Many of us who reject claims about the supernatural do so on the grounds that extraordinary claims require extraordinary evidence. But this may be a source of confusion, depending on what the word extraordinary means.
A claim about the supernatural is extraordinary, which means outside or beyond the ordinary. Claims about nature and history are ordinary, because we make and believe them all the time, and we have agreed standards of evidence to assess them if we need to. And different claims require different kinds and amounts of evidence.
But the only standards of evidence we have are for ordinary claims about nature and history. We have no standards of evidence for claims about the supernatural. So to say we want extraordinary evidence for such claims could be a mistake. We have no way to assess such evidence.
And this mistake can lead to the idea that we can’t assess claims about the supernatural, because we have only standards of evidence for claims about nature and history. And this is a get-out that many who make and believe claims about the supernatural actually use.
To assess claims about the supernatural, what we really need is not extraordinary evidence, but rather very convincing ordinary evidence – of which there has been none so far.
My new formulation is: extraordinary claims require ordinary evidence that's extraordinarily convincing.

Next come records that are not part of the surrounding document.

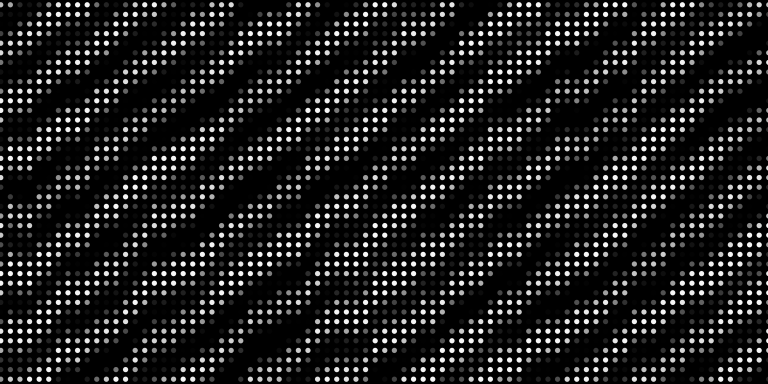
This pattern is drawn by a Shadertoy shader. Its source:

```glsl
// A grid of small round dots, 80 columns by 40 rows, on black.
// A diagonal wave sets the grey of each dot; gradient noise shifts its
// phase from column to column and lightens or darkens broad diagonal lanes.

const float TAU = 6.2831853;

vec2 hashGradient(vec2 cell) {
    float h = fract(sin(dot(cell, vec2(127.1, 311.7))) * 43758.5);
    return vec2(cos(TAU * h), sin(TAU * h));
}

float gradientNoise(vec2 p) {
    vec2 i = floor(p);
    vec2 f = p - i;
    vec2 u = f * f * f * (f * (f * 6.0 - 15.0) + 10.0);
    float a = dot(hashGradient(i), f);
    float b = dot(hashGradient(i + vec2(1, 0)), f - vec2(1, 0));
    float c = dot(hashGradient(i + vec2(0, 1)), f - vec2(0, 1));
    float d = dot(hashGradient(i + vec2(1, 1)), f - vec2(1, 1));
    return mix(mix(a, b, u.x), mix(c, d, u.x), u.y);
}

// Brightness of a dot: bands repeat every 6 rows and about 8 columns
float bandBrightness(vec2 dotId) {
    float across = dotId.y - 0.75 * (dotId.x - 35.0);
    float phase = TAU * across / 6.0;
    phase += 1.4 * gradientNoise(vec2(dotId.x * 0.17, 0.37));
    phase += 1.8 * gradientNoise(vec2(dotId.x * 0.53, dotId.y * 0.04 + 5.3));

    // Broad lanes that run along the bands
    float lane = gradientNoise(vec2(across * 0.13, (dotId.x + dotId.y) * 0.05));
    return smoothstep(-1.1, 1.15, cos(phase) + 1.3 * lane);
}

void mainImage(out vec4 fragColor, in vec2 fragCoord) {
    // Columns are centred near whole units, rows on half units
    vec2 p = fragCoord / iResolution.y * 40.0 + vec2(0.42, 0.0);
    vec2 dotId = floor(p);
    float dist = length(p - dotId - 0.5);

    // Round dot with a soft edge just over one pixel wide
    float edge = 0.65 * 40.0 / iResolution.y;
    float disc = 1.0 - smoothstep(0.27 - edge, 0.27 + edge, dist);

    fragColor = vec4(vec3(0.97 * disc * bandBrightness(dotId)), 1.0);
}
```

Any ideas to improve it are most welcome, and I’ll acknowledge helpful suggestions.